▶ [SUPPLIED DATA]:
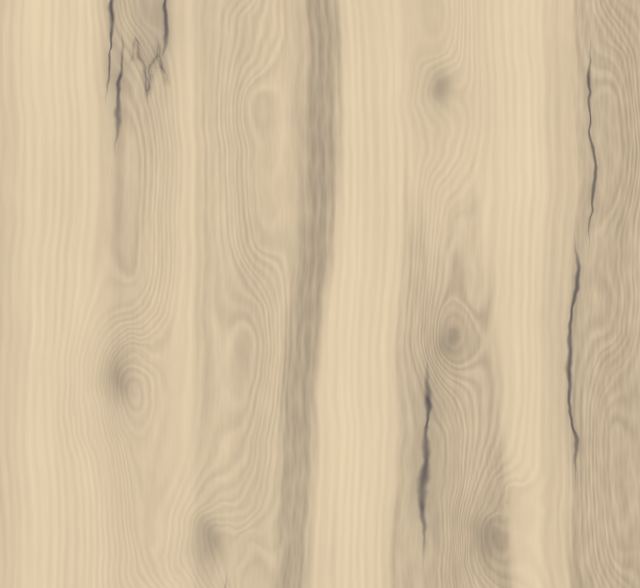
Give the GLSL for this texture, as a Shadertoy shader.

```glsl
// Pale wood planks with brown heartwood bands, knots, arched grain and dark cracks.

vec2 hash2(vec2 c) {
    vec3 h = fract(c.xyx * vec3(0.1031, 0.1030, 0.0973));
    h += dot(h, h.yzx + 33.33);
    return fract((h.xx + h.yz) * h.zy);
}

// Cellular noise: distance to the nearest scattered point
float cells(vec2 q) {
    vec2 id = floor(q), f = fract(q);
    float nearest = 2.0;
    for (int j = -1; j <= 1; j++)
        for (int i = -1; i <= 1; i++) {
            vec2 o = vec2(i, j);
            nearest = min(nearest, length(o + hash2(id + o) - f));
        }
    return nearest;
}

// Layered sines, roughly -1 to 1
float waves(vec2 q) {
    float sum = 0.0, amp = 0.5;
    for (int i = 0; i < 5; i++) {
        sum += amp * sin(q.x + 1.7 * sin(q.y));
        q = mat2(0.8, -0.6, 0.6, 0.8) * q * 1.8 + 2.3;
        amp *= 0.55;
    }
    return sum;
}

float band(float x, float left, float right, float soft) {
    return smoothstep(left - soft, left + soft, x) * (1.0 - smoothstep(right - soft, right + soft, x));
}

// Knots: x, y, radius
const vec3 KNOTS[5] = vec3[5](
    vec3(0.20, 0.35, 0.042), vec3(0.75, 0.85, 0.028), vec3(0.765, 0.415, 0.028),
    vec3(0.83, 0.09, 0.045), vec3(0.35, 0.075, 0.042));

// Cracks: x, lower end, upper end, half width
const vec4 CRACKS[8] = vec4[8](
    vec4(0.187, 0.80, 1.15, 0.006), vec4(0.203, 0.71, 0.96, 0.008),
    vec4(0.283, 0.85, 1.15, 0.007), vec4(0.724, 0.02, 0.41, 0.011),
    vec4(0.975, 0.15, 0.62, 0.006), vec4(1.005, 0.55, 0.95, 0.004),
    vec4(1.088, 0.23, 0.39, 0.010), vec4(0.387, -0.10, 0.04, 0.010));

void mainImage(out vec4 fragColor, in vec2 fragCoord) {
    vec2 p = fragCoord / iResolution.y;
    float x = p.x + 0.012 * waves(vec2(p.y * 5.0, p.x * 3.0));
    float y = p.y;

    // Grain coordinate, bent into arches along the plank centres
    float grain = x;
    for (int i = 0; i < 4; i++) {
        float c = (x - vec4(0.235, 0.43, 0.755, 1.045)[i]) / 0.045;
        grain += 0.075 * exp(-c * c) * sin(y * 7.0 + float(i) * 2.1 + 0.8 * waves(p * 6.0));
    }

    // Knots swell the grain into closed rings
    float knotTone = 0.0, knotCore = 0.0;
    for (int i = 0; i < 5; i++) {
        vec3 k = KNOTS[i];
        vec2 d = (p - k.xy) / (k.z * vec2(1.0, 1.4)) + 0.25 * waves(p * 22.0 + float(i));
        float r2 = dot(d, d);
        grain += 2.4 * k.z * exp(-0.4 * r2);
        knotTone += 0.14 * exp(-0.35 * r2);
        knotCore += exp(-2.5 * r2);
    }

    float fibre = cells(vec2(grain * 110.0, y * 5.0)) - 0.45;
    float pores = cells(vec2(x * 150.0, y * 22.0)) - 0.45;
    float streak = waves(vec2(x * 60.0, y * 1.6));
    float rings = sin(grain * 400.0 + 2.5 * waves(vec2(grain * 40.0, y * 2.0)));

    // Heartwood bands, left to right
    float tone = 0.08 + 0.14 * (1.0 - smoothstep(0.0, 0.06, x));
    tone += 0.32 * band(x, 0.175, 0.295, 0.035) * mix(0.45, 1.0, smoothstep(0.0, 0.8, y));
    float rightEdge = 0.535 + 0.045 * smoothstep(0.1, 1.0, y);
    tone += 0.27 * band(x, 0.335, rightEdge, 0.012) * mix(0.7, 1.0, smoothstep(0.1, 0.4, y));
    float stripe = band(x, rightEdge - 0.058, rightEdge - 0.008, 0.016);
    tone += 0.28 * stripe;
    float tongue = 1.0 - smoothstep(0.50, 0.70, y + 0.16 * streak + 0.5 * abs(x - 0.72));
    tone += 0.42 * band(x, 0.668 + 0.015 * y, 0.875 - 0.075 * y, 0.014) * tongue;
    tone += 0.13 * band(x, 0.69, 0.82, 0.03) * (1.0 - tongue);
    tone += 0.15 * band(x, 0.925, 0.97, 0.012);
    float greyPlank = smoothstep(0.96, 0.985, x);
    tone += 0.47 * greyPlank;

    // Grain shows more strongly in the darker wood
    float heart = smoothstep(0.12, 0.5, tone);
    tone += knotTone + 0.30 * knotCore;
    tone += mix(0.05, 0.09, heart) * rings + mix(0.09, 0.20, heart) * fibre;
    tone += mix(0.05, 0.12, heart) * streak + 0.05 * waves(p * vec2(14.0, 5.0));
    tone -= (0.05 + 0.12 * heart + 0.16 * stripe + 0.10 * greyPlank) * pores;

    // Cracks taper at both ends and sit in a soft stain
    float ink = 0.0, stain = 0.0;
    for (int i = 0; i < 8; i++) {
        vec4 c = CRACKS[i];
        float taper = smoothstep(c.y, c.y + 0.12, y) * (1.0 - smoothstep(c.z - 0.10, c.z, y));
        float off = abs(p.x - c.x + 0.010 * waves(vec2(y * 17.0, float(i) * 2.0)));
        float width = c.w * (0.75 + 0.6 * waves(vec2(y * 40.0, float(i)))) * taper + 0.001;
        ink = max(ink, taper * (1.0 - smoothstep(0.0, width, off)));
        stain += taper * exp(-off / (1.8 * c.w));
    }
    // Jagged stain across the second plank
    float jag = 0.865 + 0.10 * abs(fract(p.x * 26.0) - 0.5) + 0.025 * waves(p * 40.0);
    float stainSpan = band(p.x, 0.225, 0.285, 0.010);
    ink = max(ink, 0.75 * stainSpan * exp(-abs(y - jag) / 0.011));
    stain += 0.55 * stainSpan * smoothstep(jag, jag + 0.03, y);

    vec3 wood = mix(vec3(0.90, 0.82, 0.685), vec3(0.66, 0.59, 0.50), clamp(tone, -0.05, 1.15));
    float grey = clamp(0.35 * stain + 0.25 * knotCore + 0.18 * stripe, 0.0, 0.5);
    wood = mix(wood, vec3(0.56, 0.52, 0.47), grey);
    wood = mix(wood, vec3(0.30, 0.28, 0.29), 0.8 * ink * (0.8 + 0.5 * fibre));
    fragColor = vec4(wood, 1.0);
}
```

▶ [DIRECTIONS FOR THIS TASK]:
Copy the entire listing exactly but skip the pictures.

▶ [EXERCISE RESPONSE]:
Give the GLSL for this texture, as a Shadertoy shader.

```glsl
// Pale wood planks with brown heartwood bands, knots, arched grain and dark cracks.

vec2 hash2(vec2 c) {
    vec3 h = fract(c.xyx * vec3(0.1031, 0.1030, 0.0973));
    h += dot(h, h.yzx + 33.33);
    return fract((h.xx + h.yz) * h.zy);
}

// Cellular noise: distance to the nearest scattered point
float cells(vec2 q) {
    vec2 id = floor(q), f = fract(q);
    float nearest = 2.0;
    for (int j = -1; j <= 1; j++)
        for (int i = -1; i <= 1; i++) {
            vec2 o = vec2(i, j);
            nearest = min(nearest, length(o + hash2(id + o) - f));
        }
    return nearest;
}

// Layered sines, roughly -1 to 1
float waves(vec2 q) {
    float sum = 0.0, amp = 0.5;
    for (int i = 0; i < 5; i++) {
        sum += amp * sin(q.x + 1.7 * sin(q.y));
        q = mat2(0.8, -0.6, 0.6, 0.8) * q * 1.8 + 2.3;
        amp *= 0.55;
    }
    return sum;
}

float band(float x, float left, float right, float soft) {
    return smoothstep(left - soft, left + soft, x) * (1.0 - smoothstep(right - soft, right + soft, x));
}

// Knots: x, y, radius
const vec3 KNOTS[5] = vec3[5](
    vec3(0.20, 0.35, 0.042), vec3(0.75, 0.85, 0.028), vec3(0.765, 0.415, 0.028),
    vec3(0.83, 0.09, 0.045), vec3(0.35, 0.075, 0.042));

// Cracks: x, lower end, upper end, half width
const vec4 CRACKS[8] = vec4[8](
    vec4(0.187, 0.80, 1.15, 0.006), vec4(0.203, 0.71, 0.96, 0.008),
    vec4(0.283, 0.85, 1.15, 0.007), vec4(0.724, 0.02, 0.41, 0.011),
    vec4(0.975, 0.15, 0.62, 0.006), vec4(1.005, 0.55, 0.95, 0.004),
    vec4(1.088, 0.23, 0.39, 0.010), vec4(0.387, -0.10, 0.04, 0.010));

void mainImage(out vec4 fragColor, in vec2 fragCoord) {
    vec2 p = fragCoord / iResolution.y;
    float x = p.x + 0.012 * waves(vec2(p.y * 5.0, p.x * 3.0));
    float y = p.y;

    // Grain coordinate, bent into arches along the plank centres
    float grain = x;
    for (int i = 0; i < 4; i++) {
        float c = (x - vec4(0.235, 0.43, 0.755, 1.045)[i]) / 0.045;
        grain += 0.075 * exp(-c * c) * sin(y * 7.0 + float(i) * 2.1 + 0.8 * waves(p * 6.0));
    }

    // Knots swell the grain into closed rings
    float knotTone = 0.0, knotCore = 0.0;
    for (int i = 0; i < 5; i++) {
        vec3 k = KNOTS[i];
        vec2 d = (p - k.xy) / (k.z * vec2(1.0, 1.4)) + 0.25 * waves(p * 22.0 + float(i));
        float r2 = dot(d, d);
        grain += 2.4 * k.z * exp(-0.4 * r2);
        knotTone += 0.14 * exp(-0.35 * r2);
        knotCore += exp(-2.5 * r2);
    }

    float fibre = cells(vec2(grain * 110.0, y * 5.0)) - 0.45;
    float pores = cells(vec2(x * 150.0, y * 22.0)) - 0.45;
    float streak = waves(vec2(x * 60.0, y * 1.6));
    float rings = sin(grain * 400.0 + 2.5 * waves(vec2(grain * 40.0, y * 2.0)));

    // Heartwood bands, left to right
    float tone = 0.08 + 0.14 * (1.0 - smoothstep(0.0, 0.06, x));
    tone += 0.32 * band(x, 0.175, 0.295, 0.035) * mix(0.45, 1.0, smoothstep(0.0, 0.8, y));
    float rightEdge = 0.535 + 0.045 * smoothstep(0.1, 1.0, y);
    tone += 0.27 * band(x, 0.335, rightEdge, 0.012) * mix(0.7, 1.0, smoothstep(0.1, 0.4, y));
    float stripe = band(x, rightEdge - 0.058, rightEdge - 0.008, 0.016);
    tone += 0.28 * stripe;
    float tongue = 1.0 - smoothstep(0.50, 0.70, y + 0.16 * streak + 0.5 * abs(x - 0.72));
    tone += 0.42 * band(x, 0.668 + 0.015 * y, 0.875 - 0.075 * y, 0.014) * tongue;
    tone += 0.13 * band(x, 0.69, 0.82, 0.03) * (1.0 - tongue);
    tone += 0.15 * band(x, 0.925, 0.97, 0.012);
    float greyPlank = smoothstep(0.96, 0.985, x);
    tone += 0.47 * greyPlank;

    // Grain shows more strongly in the darker wood
    float heart = smoothstep(0.12, 0.5, tone);
    tone += knotTone + 0.30 * knotCore;
    tone += mix(0.05, 0.09, heart) * rings + mix(0.09, 0.20, heart) * fibre;
    tone += mix(0.05, 0.12, heart) * streak + 0.05 * waves(p * vec2(14.0, 5.0));
    tone -= (0.05 + 0.12 * heart + 0.16 * stripe + 0.10 * greyPlank) * pores;

    // Cracks taper at both ends and sit in a soft stain
    float ink = 0.0, stain = 0.0;
    for (int i = 0; i < 8; i++) {
        vec4 c = CRACKS[i];
        float taper = smoothstep(c.y, c.y + 0.12, y) * (1.0 - smoothstep(c.z - 0.10, c.z, y));
        float off = abs(p.x - c.x + 0.010 * waves(vec2(y * 17.0, float(i) * 2.0)));
        float width = c.w * (0.75 + 0.6 * waves(vec2(y * 40.0, float(i)))) * taper + 0.001;
        ink = max(ink, taper * (1.0 - smoothstep(0.0, width, off)));
        stain += taper * exp(-off / (1.8 * c.w));
    }
    // Jagged stain across the second plank
    float jag = 0.865 + 0.10 * abs(fract(p.x * 26.0) - 0.5) + 0.025 * waves(p * 40.0);
    float stainSpan = band(p.x, 0.225, 0.285, 0.010);
    ink = max(ink, 0.75 * stainSpan * exp(-abs(y - jag) / 0.011));
    stain += 0.55 * stainSpan * smoothstep(jag, jag + 0.03, y);

    vec3 wood = mix(vec3(0.90, 0.82, 0.685), vec3(0.66, 0.59, 0.50), clamp(tone, -0.05, 1.15));
    float grey = clamp(0.35 * stain + 0.25 * knotCore + 0.18 * stripe, 0.0, 0.5);
    wood = mix(wood, vec3(0.56, 0.52, 0.47), grey);
    wood = mix(wood, vec3(0.30, 0.28, 0.29), 0.8 * ink * (0.8 + 0.5 * fibre));
    fragColor = vec4(wood, 1.0);
}
```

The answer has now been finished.